### WORK TASK
Copy, from the listing, every line in which the string "label" is present.

··· MATERIAL SUPPLIED ···

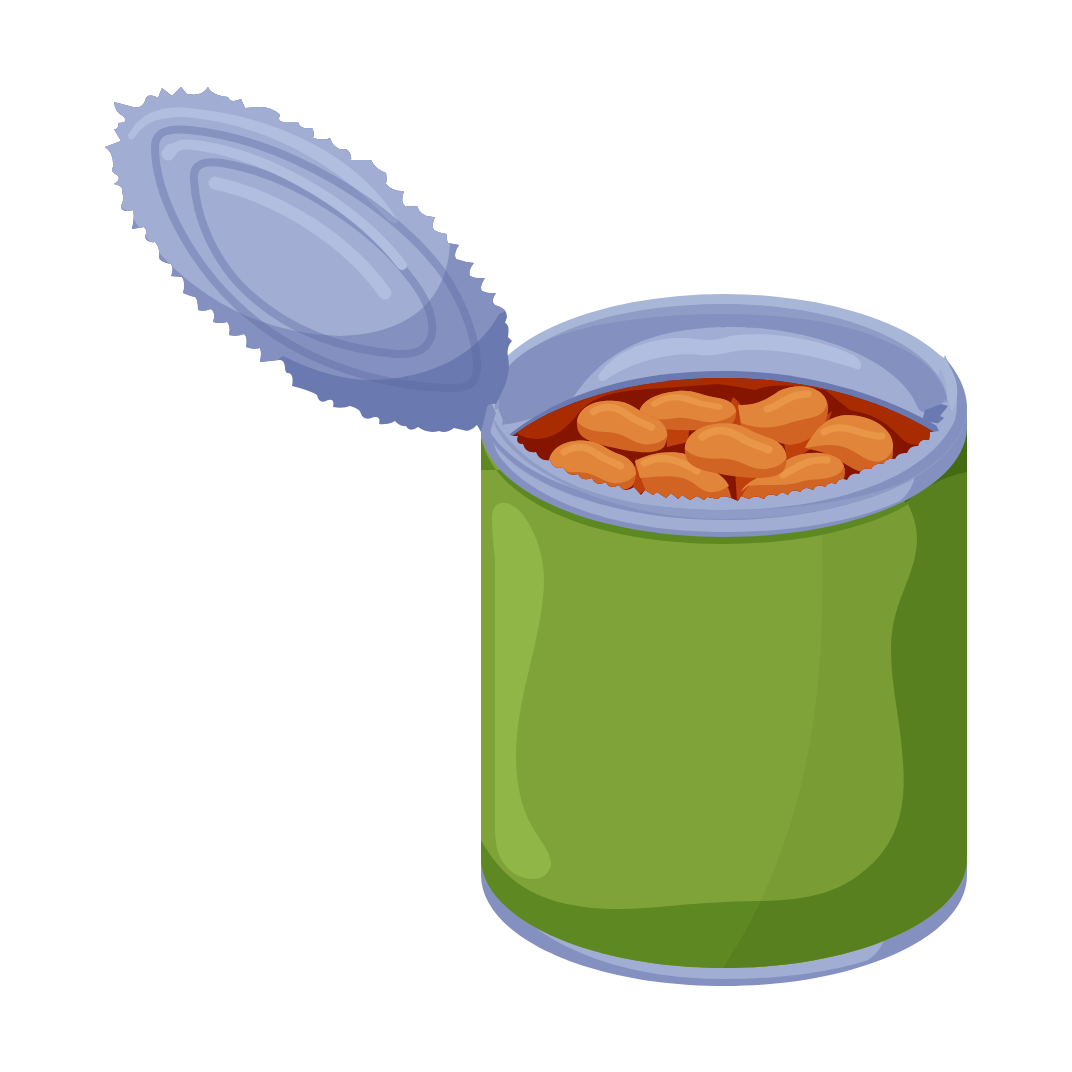
<!DOCTYPE html>
<html lang="en">
<head>
<meta charset="utf-8">
<title>Open can of beans</title>
<style>
:root{
  --paper:#fff;
  --steel-glow:#b2bedf; --steel-light:#a1add2; --steel-top:#a8b7d8; --steel-mid:#8491c0; --steel-groove:#8f9cc6; --steel-dark:#6a79af;
  --green:#80a339; --green-side:#799d34; --green-shade:#5e8822; --green-deep:#59801f; --green-dark:#426b12; --green-glow:#91b648;
  --sauce:#a92b00; --sauce-dark:#861500; --sauce-glow:#c0400c;
  --bean:#e1853a; --bean-shade:#d16323; --bean-glow:#e99747;
}
html,body{margin:0;background:var(--paper);overflow:hidden}
svg{display:block;width:1072px;height:1072px}
.glow{fill:var(--steel-glow)}
.light{fill:var(--steel-light)}
.mid{fill:var(--steel-mid)}
.dark{fill:var(--steel-dark)}
.groove{fill:none;stroke:#56659f;stroke-opacity:.36;stroke-width:8}
.shine{fill:none;stroke:var(--steel-glow);stroke-linecap:round}
.bean-body{fill:var(--bean)}
.bean-shade{fill:var(--bean-shade)}
.bean-glow{fill:none;stroke:var(--bean-glow);stroke-width:7;stroke-linecap:round}
</style>
</head>
<body>
<svg viewBox="0 0 1072 1072" role="img" aria-label="Open green tin can filled with beans in tomato sauce">
<defs>
  <path id="label-shape" d="M481 416V858C481 919 590 968 724 968S967 919 967 858V416Z"/>
  <clipPath id="label-clip"><use href="#label-shape"/></clipPath>
  <path id="base-shape" d="M481 850V875C481 937 590 986 724 986S967 937 967 875V850Z"/>
  <clipPath id="base-clip"><use href="#base-shape"/></clipPath>
  <path id="rim-side" d="M481 407V428C483 489 590 537 724 537S965 489 967 428V407Z"/>
  <clipPath id="rim-clip"><use href="#rim-side"/></clipPath>
  <path id="opening" d="M499 385Q506 355 560 335Q625 314 724 314Q830 314 890 343Q938 363 947 398L941 404L948 406L940 416L944 418L936 425L939 431L930 432L929 440Q920 438 918 446Q910 445 907 453Q898 452 895 459Q886 458 883 464Q874 463 871 469Q862 467 859 474Q851 472 847 480Q839 477 836 484Q829 481 825 487Q817 483 813 490Q805 485 800 492Q792 488 788 495Q781 490 777 496Q768 492 764 499Q755 494 749 499L741 496L738 501L731 498Q722 494 718 499L707 497L704 500L697 496L690 500L682 495L678 499L671 493L666 498L657 492L653 495L645 490L641 495L634 487Q624 494 619 485Q609 490 606 482Q596 487 592 478Q582 482 578 474Q568 477 563 467Q553 470 550 460Q540 462 536 452Q526 454 523 444Q515 444 518 436Q507 437 508 429Q500 428 503 420L499 410Z"/>
  <clipPath id="opening-clip"><use href="#opening"/></clipPath>
  <path id="sauce-shape" d="M505 442C550 402 635 378 724 378C812 378 890 402 943 438V520H505Z"/>
  <clipPath id="sauce-clip"><use href="#sauce-shape"/></clipPath>
  <path id="lid-shape" d="M114 102L133 107Q142 109 145 101Q147 92 158 98L162 88L172 96L181 87L187 94Q202 97 208 87Q211 95 228 97Q230 104 241 99L245 108L260 107Q272 107 280 115Q277 121 283 122L298 122Q300 130 312 128Q315 133 313 138Q324 141 330 138Q334 151 346 149Q352 153 351 160L371 160Q375 169 386 173Q387 179 386 184Q393 192 404 191Q400 202 405 206Q411 207 417 206Q421 218 435 217Q431 225 434 230Q439 233 447 234Q446 239 448 243L459 245Q453 254 456 259Q464 262 474 263Q468 270 470 276Q476 279 485 278Q479 287 482 291Q489 294 496 293Q490 302 495 305Q507 308 507 317L505 323Q510 324 508 337L512 341Q506 347 508 356C511 374 506 385 496 404Q486 402 486 412L481 432L477 425Q469 433 463 430L454 428Q446 434 439 431Q428 434 418 427Q410 433 406 426Q400 427 395 421Q388 425 379 424Q381 416 374 417Q366 421 362 416Q360 408 350 406Q343 409 333 407Q335 398 328 400Q319 405 317 395Q309 390 292 386Q294 375 289 373Q285 374 285 367Q284 359 279 360L260 362Q262 352 260 348Q253 350 246 347Q248 337 244 334Q237 337 229 335Q231 326 227 322Q220 324 213 322Q216 313 211 309Q204 312 198 310Q198 299 195 297Q190 296 183 293Q186 282 182 277L171 276Q174 269 171 264Q158 262 159 256Q160 247 155 242Q146 243 145 236Q148 230 144 227L132 229Q135 216 133 210Q121 213 121 206Q125 199 122 192Q124 186 114 184Q122 179 117 175Q110 172 113 167Q114 153 105 147L121 141L114 129Q119 130 118 123Q130 123 123 116Q115 112 114 102Z"/>
  <clipPath id="lid-clip"><use href="#lid-shape"/></clipPath>
  <path id="bean-shape" d="M0 27C-1 9 17 0 38 2C54 3 59 12 75 18C91 25 92 39 86 49C78 58 54 54 33 49C13 44 1 40 0 27Z"/>
  <clipPath id="bean-clip"><use href="#bean-shape"/></clipPath>
  <g id="bean">
    <use href="#bean-shape" class="bean-shade"/>
    <g clip-path="url(#bean-clip)">
      <path class="bean-body" d="M-5 30V-5H70L95 25Q91 44 74 46C57 49 50 35 32 34Q9 34 0 23Z"/>
      <path class="bean-glow" d="M16 13C29 5 41 9 50 16S67 25 74 29"/>
    </g>
  </g>
</defs>

<g id="can-base">
  <use href="#base-shape" class="mid"/>
  <path class="light" clip-path="url(#base-clip)" d="M490 880C530 945 620 979 724 979C785 979 835 971 868 960Q882 951 887 932L724 900Z"/>
</g>

<g id="label">
  <use href="#label-shape" fill="var(--green)"/>
  <g clip-path="url(#label-clip)">
    <path fill="var(--green-side)" d="M821 500C826 640 822 770 760 902L722 970H970V480Z"/>
    <path fill="var(--green-shade)" d="M481 840C510 893 555 909 623 909C665 908 690 902 760 901Q746 932 721 970H481Z"/>
    <path fill="var(--green-deep)" d="M721 970Q746 932 760 901C810 900 842 893 873 863C900 836 906 802 903 762C900 714 891 690 891 646C892 600 917 575 917 538Q917 521 906 500L967 440V970Z"/>
    <path fill="var(--green-shade)" d="M481 436C492 500 590 544 724 544C800 544 866 529 909 504L900 470H481Z"/>
    <path fill="var(--green-dark)" d="M967 425V472Q935 478 905 503L900 480Z"/>
    <path fill="var(--green-glow)" d="M492 518C492 498 510 498 524 516C538 536 547 563 543 597C538 650 516 700 516 758C517 830 551 841 551 864C549 883 521 884 506 866C494 852 495 835 495 815V560Q492 535 492 518Z"/>
  </g>
</g>

<g id="rim">
  <use href="#rim-side" class="mid"/>
  <g clip-path="url(#rim-clip)">
    <path class="light" d="M486 430C503 490 600 532 724 532C795 532 855 521 900 501Q912 491 915 476L724 440Z"/>
    <ellipse class="mid" cx="724" cy="408" rx="243" ry="112"/>
  </g>
  <ellipse cx="724" cy="407" rx="243" ry="113" fill="var(--steel-top)"/>
  <path class="mid" d="M481 407C481 469 590 520 724 520S967 469 967 407Q965 380 945 358Q963 392 952 413C928 470 830 505 724 505C600 505 500 462 489 390Q481 396 481 407Z"/>
  <path class="light" d="M490 432C525 485 620 510 724 510C840 510 930 475 955 420Q962 390 945 355L920 430L724 470L500 400Z"/>
  <path fill="var(--steel-groove)" d="M493 418C500 460 600 519 724 519C800 519 870 504 915 478C865 500 800 510 724 510C610 510 530 480 493 418Z"/>
  <path fill="var(--steel-groove)" d="M495 410C490 350 590 304 724 304C850 304 944 350 948 402L930 405L724 330L510 405Z"/>
  <path fill="var(--steel-top)" d="M910 338Q949 363 947 398L952 412Q966 385 943 357Z"/>
  <path class="mid" d="M481 410V438Q492 459 507 469Q492 451 489 420Z"/>
</g>

<g id="contents">
  <use href="#opening" class="mid"/>
  <g clip-path="url(#opening-clip)">
    <path class="light" d="M560 420C592 358 638 327 733 327C815 327 901 361 918 408Q924 420 950 397V450H510L500 420Q525 426 572 402Z"/>
    <path class="mid" d="M495 425Q525 425 566 403L590 370L560 340L490 380Z"/>
    <path class="glow" d="M598 376C612 354 640 341 674 338C700 337 710 344 730 336C765 330 822 339 855 356Q865 364 859 370C829 360 800 352 760 350C731 348 725 357 700 355C672 351 628 363 606 380Q598 383 598 376Z"/>
    <path class="dark" d="M505 438C560 392 635 371 724 371C812 371 890 397 947 432L941 444L505 445Z"/>
    <path class="dark" d="M947 402L925 410L922 421L950 425Z"/>
    <use href="#sauce-shape" fill="var(--sauce-dark)"/>
    <g clip-path="url(#sauce-clip)">
      <path fill="var(--sauce)" d="M505 440Q550 400 630 385Q724 370 824 385Q910 402 943 438Q914 452 901 438C882 417 868 414 850 410L825 390Q775 381 755 390Q735 386 718 384L636 390C605 393 590 399 577 415C559 438 537 446 514 432Z"/>
      <path fill="var(--sauce-glow)" d="M733 397Q749 409 748 431L720 429ZM666 428L690 421L688 442L667 447ZM636 457L632 500L645 490ZM784 443Q802 436 810 430L832 411L822 441L803 454L787 459ZM735 470Q770 491 789 460L737 501Z"/>
      <g id="beans">
        <use href="#bean" transform="translate(636 396) rotate(-9) scale(1.08 .82)"/>
        <g id="curved-bean">
          <path class="bean-shade" d="M738 405C755 406 766 400 779 391C797 382 824 386 828 405C830 426 812 443 789 445C771 442 750 431 741 427Z"/>
          <path class="bean-body" d="M738 405C755 406 766 400 779 391C797 382 824 386 827 403C824 419 812 416 790 423C775 428 761 430 741 423Z"/>
          <path class="bean-glow" d="M767 409C781 406 786 394 808 394"/>
        </g>
        <g id="right-bean">
          <path class="bean-shade" d="M805 448C814 432 824 417 846 415C876 415 895 432 893 453C892 469 880 476 866 473C845 469 842 455 805 448Z"/>
          <path class="bean-body" d="M805 448C814 432 824 417 846 415C876 415 895 432 893 448C887 464 875 465 861 456C842 443 832 443 805 448Z"/>
          <path class="bean-glow" d="M824 432C844 420 861 437 882 436"/>
        </g>
        <use href="#bean" transform="translate(577 399) scale(1.01 .98)"/>
        <use href="#bean" transform="translate(548 440) rotate(-2) scale(.97 .98)"/>
        <g id="front-bean">
          <path class="bean-shade" d="M635 461C655 450 684 449 698 460C708 468 731 477 732 504H650Z"/>
          <path class="bean-body" d="M635 461C655 450 684 449 698 460C707 468 724 474 729 486C716 494 707 495 696 485C681 473 664 476 640 478Z"/>
          <path class="bean-glow" d="M644 463C664 453 682 462 697 471"/>
        </g>
        <g id="front-right-bean">
          <path class="bean-shade" d="M740 504C742 483 765 476 783 462C803 448 840 450 845 469C846 491 826 500 800 504Z"/>
          <path class="bean-body" d="M741 492C746 480 767 475 783 462C803 448 840 450 844 466C840 481 818 478 803 481C785 488 766 483 748 486Z"/>
          <path class="bean-glow" d="M783 475C799 466 810 458 827 460"/>
        </g>
        <use href="#bean" transform="translate(683 424) rotate(-4) scale(1.13 1.09)"/>
      </g>
    </g>
  </g>
  <path fill="none" stroke="var(--steel-mid)" stroke-width="5" stroke-linejoin="round" d="M506 377l7-4 2-6 8-1 4-7 9 0 5-7 10 0 5-5 12 0 4-6 13 0 5-5 11 1 6-5 12 1 7-5 13 1 5-4 13 1 8-3 13 2 9-3 14 2 9-2 13 3 12-3 13 3 12-2 12 4 13-1 12 4 13 0 9 5 13 0 9 5 13 1 7 6 12 1 6 6 11 2 4 7 10 2 2 8 9 4 1 8"/>
</g>

<g id="lid">
  <use href="#lid-shape" class="dark"/>
  <g clip-path="url(#lid-clip)">
    <path class="mid" d="M90 70H520V305L499 314C480 350 436 380 366 380Q327 378 283 356L250 380L90 250Z"/>
    <path class="light" d="M90 70H470L450 244C447 299 411 334 340 336C232 333 162 268 129 212L90 190Z"/>
    <path class="glow" d="M128 135C142 111 162 106 188 108C279 116 361 158 398 221Q397 226 388 220C327 153 250 122 184 117C157 117 144 123 135 137Q129 143 128 135Z"/>
    <path class="groove" d="M155 147C155 130 171 128 190 130C287 140 395 207 443 273C464 303 477 340 477 367C477 386 466 389 446 388C370 385 294 358 238 306C191 262 155 196 155 147Z"/>
    <path class="groove" d="M194 180C192 162 207 161 222 163C293 174 372 228 408 275C426 297 434 316 432 333C429 350 416 355 396 354C327 348 276 322 240 285C214 257 196 219 194 180Z"/>
    <path class="shine" stroke-width="10" d="M169 155C175 143 185 143 202 146C281 159 361 212 402 265"/>
    <path class="shine" stroke-width="13" d="M168 154L171 150"/>
    <path class="shine" stroke-width="13" d="M215 183C282 198 349 242 385 293"/>
  </g>
</g>
</svg>
</body>
</html>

···

### ANSWER
<svg viewBox="0 0 1072 1072" role="img" aria-label="Open green tin can filled with beans in tomato sauce">
  <path id="label-shape" d="M481 416V858C481 919 590 968 724 968S967 919 967 858V416Z"/>
  <clipPath id="label-clip"><use href="#label-shape"/></clipPath>
<g id="label">
  <use href="#label-shape" fill="var(--green)"/>
  <g clip-path="url(#label-clip)">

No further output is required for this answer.